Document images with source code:
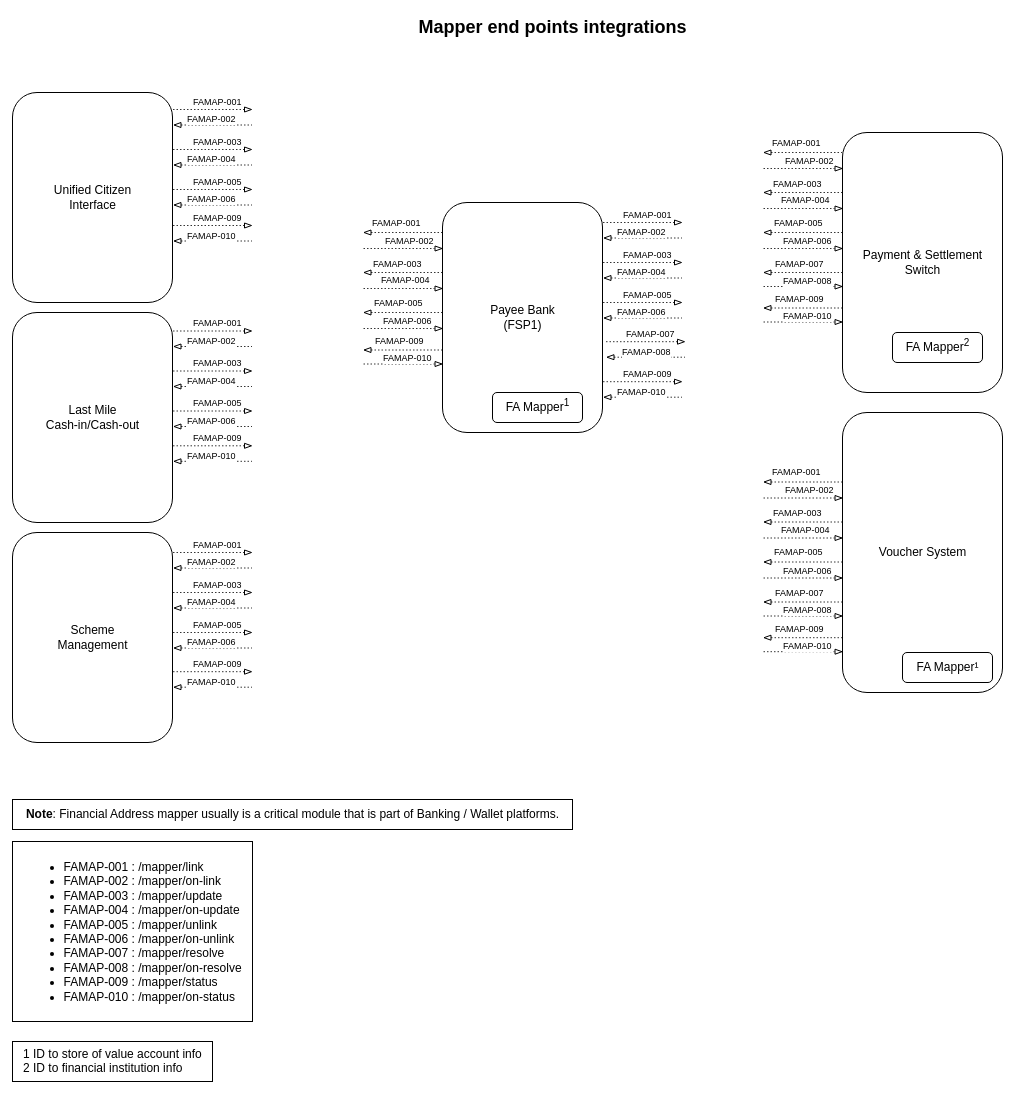
<!DOCTYPE html>
<html lang="en">
<head>
<meta charset="utf-8">
<title>Mapper end points integrations</title>
<style>
:root { --ink: #000; --paper: #fff; }
* { box-sizing: border-box; margin: 0; padding: 0; }
body { width: 1015px; height: 1094px; overflow: hidden; background: var(--paper); }
.diagram { position: relative; width: 1015px; height: 1094px; overflow: hidden; color: var(--ink); font: 12px/14.4px "Liberation Sans", Arial, sans-serif; }
h1 { position: absolute; left: 352px; top: 16px; width: 401px; text-align: center; font-size: 18px; line-height: 22px; }
.connectors { position: absolute; left: 0; top: 0; }
.node { position: absolute; width: 161px; display: flex; align-items: center; justify-content: center; text-align: center; border: 1px solid var(--ink); border-radius: 25px; background: var(--paper); }
.node h2 { font-size: 12px; font-weight: 400; line-height: 14.4px; }
.mapper { position: absolute; right: 19px; bottom: 29px; width: 91px; height: 31px; display: flex; align-items: center; justify-content: center; border: 1px solid var(--ink); border-radius: 5px; background: var(--paper); }
.mapper sup { font-size: 10px; line-height: 0; vertical-align: 5px; }
.low { bottom: 9px; }
.low.small { right: 9px; }
.citizen { left: 12px; top: 92px; height: 211px; }
.last-mile { left: 12px; top: 312px; height: 211px; }
.scheme { left: 12px; top: 532px; height: 211px; }
.bank { left: 442px; top: 202px; height: 231px; }
.payment { left: 842px; top: 132px; height: 261px; }
.voucher { left: 842px; top: 412px; height: 281px; }
.calls { position: absolute; top: 0; list-style: none; font-size: 9px; line-height: 11px; }
.calls li { position: absolute; left: calc(var(--x) * 1px); top: calc(var(--y) * 1px - 5.5px); background: var(--paper); white-space: nowrap; }
.outward { --x: 21; }
.outward li:nth-child(even) { --x: 15; }
.outward li.shift-out { --x: 24; }
.outward li.shift-in { --x: 20; }
.inward { --x: 12; }
.inward li:nth-child(even) { --x: 23; }
.inward li:nth-child(1) { --x: 9; }
.inward li:nth-child(2) { --x: 22; }
.inward li:nth-child(3) { --x: 10; }
.inward li:nth-child(4) { --x: 18; }
.inward li:nth-child(5) { --x: 11; }
.inward li:nth-child(6) { --x: 20; }
.inward li:nth-child(n+7):nth-child(even) { --x: 20; }
.notes { position: absolute; left: 12px; top: 799px; display: flex; flex-direction: column; align-items: flex-start; }
.panel { border: 1px solid var(--ink); }
.remark { width: 561px; height: 31px; display: flex; align-items: center; justify-content: center; white-space: pre; }
.endpoints { width: 241px; height: 181px; margin-top: 11px; padding: 18px 0 0 50.5px; white-space: nowrap; }
.footnotes { width: 201px; height: 41px; margin-top: 19px; padding: 5px 10px; white-space: nowrap; }
</style>
</head>
<body>
<main class="diagram">
<h1>Mapper end points integrations</h1>

<svg class="connectors" width="1015" height="1094" viewBox="0 0 1015 1094" fill="none" stroke="#000" aria-hidden="true">
<defs>
<g id="right"><path d="M-1 0H70" stroke-dasharray="1.5 2" stroke-width=".8"/><path d="M70.5 -2.5L77.5 0L70.5 2.5Z" fill="#fff"/></g>
<g id="left"><path d="M8 0H79" stroke-dasharray="1.5 2" stroke-width=".8"/><path d="M8 -2.5L1 0L8 2.5Z" fill="#fff"/></g>
<g id="pair"><use href="#right" x="174"/><use href="#left" x="173" y="15.5"/></g>
<g id="pair-in"><use href="#left" x="363"/><use href="#right" x="364.5" y="16"/></g>
<g id="pair-in-tight"><use href="#left" x="363"/><use href="#right" x="364.5" y="14"/></g>
</defs>
<g class="citizen-links">
<use href="#pair" y="109.5"/><use href="#pair" y="149.5"/><use href="#pair" y="189.5"/><use href="#pair" y="225.5"/>
</g>
<g class="last-mile-links">
<use href="#pair" y="331"/><use href="#pair" y="371"/><use href="#pair" y="411"/><use href="#pair" y="445.8"/>
</g>
<g class="scheme-links">
<use href="#pair" y="552.5"/><use href="#pair" y="592.5"/><use href="#pair" y="632.5"/><use href="#pair" y="671.7"/>
</g>
<g class="bank-links">
<use href="#pair-in" y="232.5"/><use href="#pair-in" y="272.5"/><use href="#pair-in" y="312.5"/><use href="#pair-in-tight" y="350"/>
<use href="#pair" x="430" y="222.5"/><use href="#pair" x="430" y="262.5"/><use href="#pair" x="430" y="302.5"/><use href="#pair" x="433" y="341.7"/><use href="#pair" x="430" y="381.7"/>
</g>
<g class="payment-links">
<use href="#pair-in" x="400" y="152.5"/><use href="#pair-in" x="400" y="192.5"/><use href="#pair-in" x="400" y="232.5"/><use href="#pair-in-tight" x="400" y="272.5"/><use href="#pair-in-tight" x="400" y="308"/>
</g>
<g class="voucher-links">
<use href="#pair-in" x="400" y="482"/><use href="#pair-in" x="400" y="522"/><use href="#pair-in" x="400" y="562"/><use href="#pair-in-tight" x="400" y="602"/><use href="#pair-in-tight" x="400" y="637.7"/>
</g>
</svg>

<section class="node citizen"><h2>Unified Citizen<br>Interface</h2></section>
<section class="node last-mile"><h2>Last Mile<br>Cash-in/Cash-out</h2></section>
<section class="node scheme"><h2>Scheme<br>Management</h2></section>
<section class="node bank"><h2>Payee Bank<br>(FSP1)</h2><div class="mapper low"><span>FA Mapper<sup>1</sup></span></div></section>
<section class="node payment"><h2>Payment &amp; Settlement<br>Switch</h2><div class="mapper"><span>FA Mapper<sup>2</sup></span></div></section>
<section class="node voucher"><h2>Voucher System</h2><div class="mapper low small"><span>FA Mapper¹</span></div></section>

<ul class="calls outward" style="left:172px">
<li style="--y:102">FAMAP-001</li>
<li style="--y:119">FAMAP-002</li>
<li style="--y:142">FAMAP-003</li>
<li style="--y:159">FAMAP-004</li>
<li style="--y:182">FAMAP-005</li>
<li style="--y:199">FAMAP-006</li>
<li style="--y:218">FAMAP-009</li>
<li style="--y:236.5">FAMAP-010</li>
</ul>
<ul class="calls outward" style="left:172px">
<li style="--y:323">FAMAP-001</li>
<li style="--y:341.5">FAMAP-002</li>
<li style="--y:363">FAMAP-003</li>
<li style="--y:381.5">FAMAP-004</li>
<li style="--y:403">FAMAP-005</li>
<li style="--y:421.5">FAMAP-006</li>
<li style="--y:438">FAMAP-009</li>
<li style="--y:456.5">FAMAP-010</li>
</ul>
<ul class="calls outward" style="left:172px">
<li style="--y:545">FAMAP-001</li>
<li style="--y:562">FAMAP-002</li>
<li style="--y:585">FAMAP-003</li>
<li style="--y:602">FAMAP-004</li>
<li style="--y:625">FAMAP-005</li>
<li style="--y:642">FAMAP-006</li>
<li style="--y:664">FAMAP-009</li>
<li style="--y:682.5">FAMAP-010</li>
</ul>
<ul class="calls inward" style="left:363px">
<li style="--y:223">FAMAP-001</li>
<li style="--y:241">FAMAP-002</li>
<li style="--y:264">FAMAP-003</li>
<li style="--y:280">FAMAP-004</li>
<li style="--y:303">FAMAP-005</li>
<li style="--y:321">FAMAP-006</li>
<li style="--y:341">FAMAP-009</li>
<li style="--y:358.5">FAMAP-010</li>
</ul>
<ul class="calls outward" style="left:602px">
<li style="--y:215">FAMAP-001</li>
<li style="--y:232">FAMAP-002</li>
<li style="--y:255">FAMAP-003</li>
<li style="--y:272">FAMAP-004</li>
<li style="--y:295">FAMAP-005</li>
<li style="--y:312">FAMAP-006</li>
<li class="shift-out" style="--y:334">FAMAP-007</li>
<li class="shift-in" style="--y:352.5;--x:20">FAMAP-008</li>
<li style="--y:374">FAMAP-009</li>
<li style="--y:392.5">FAMAP-010</li>
</ul>
<ul class="calls inward" style="left:763px">
<li style="--y:143">FAMAP-001</li>
<li style="--y:161">FAMAP-002</li>
<li style="--y:184">FAMAP-003</li>
<li style="--y:200">FAMAP-004</li>
<li style="--y:223">FAMAP-005</li>
<li style="--y:241">FAMAP-006</li>
<li style="--y:264">FAMAP-007</li>
<li style="--y:281.5">FAMAP-008</li>
<li style="--y:299">FAMAP-009</li>
<li style="--y:316.5">FAMAP-010</li>
</ul>
<ul class="calls inward" style="left:763px">
<li style="--y:472">FAMAP-001</li>
<li style="--y:490">FAMAP-002</li>
<li style="--y:513">FAMAP-003</li>
<li style="--y:530">FAMAP-004</li>
<li style="--y:552">FAMAP-005</li>
<li style="--y:571">FAMAP-006</li>
<li style="--y:593">FAMAP-007</li>
<li style="--y:610">FAMAP-008</li>
<li style="--y:629">FAMAP-009</li>
<li style="--y:646.5">FAMAP-010</li>
</ul>

<aside class="notes">
<p class="panel remark"><b>Note</b>: Financial Address mapper usually is a critical module that is part of Banking / Wallet platforms.</p>
<ul class="panel endpoints">
<li>FAMAP-001 : /mapper/link</li>
<li>FAMAP-002 : /mapper/on-link</li>
<li>FAMAP-003 : /mapper/update</li>
<li>FAMAP-004 : /mapper/on-update</li>
<li>FAMAP-005 : /mapper/unlink</li>
<li>FAMAP-006 : /mapper/on-unlink</li>
<li>FAMAP-007 : /mapper/resolve</li>
<li>FAMAP-008 : /mapper/on-resolve</li>
<li>FAMAP-009 : /mapper/status</li>
<li>FAMAP-010 : /mapper/on-status</li>
</ul>
<div class="panel footnotes">
<p>1 ID to store of value account info</p>
<p>2 ID to financial institution info</p>
</div>
</aside>
</main>
</body>
</html>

**Requirement:** Show every line in the entries where the string "outward" occurs.

**Expected answer:**
.outward { --x: 21; }
.outward li:nth-child(even) { --x: 15; }
.outward li.shift-out { --x: 24; }
.outward li.shift-in { --x: 20; }
<ul class="calls outward" style="left:172px">
<ul class="calls outward" style="left:172px">
<ul class="calls outward" style="left:172px">
<ul class="calls outward" style="left:602px">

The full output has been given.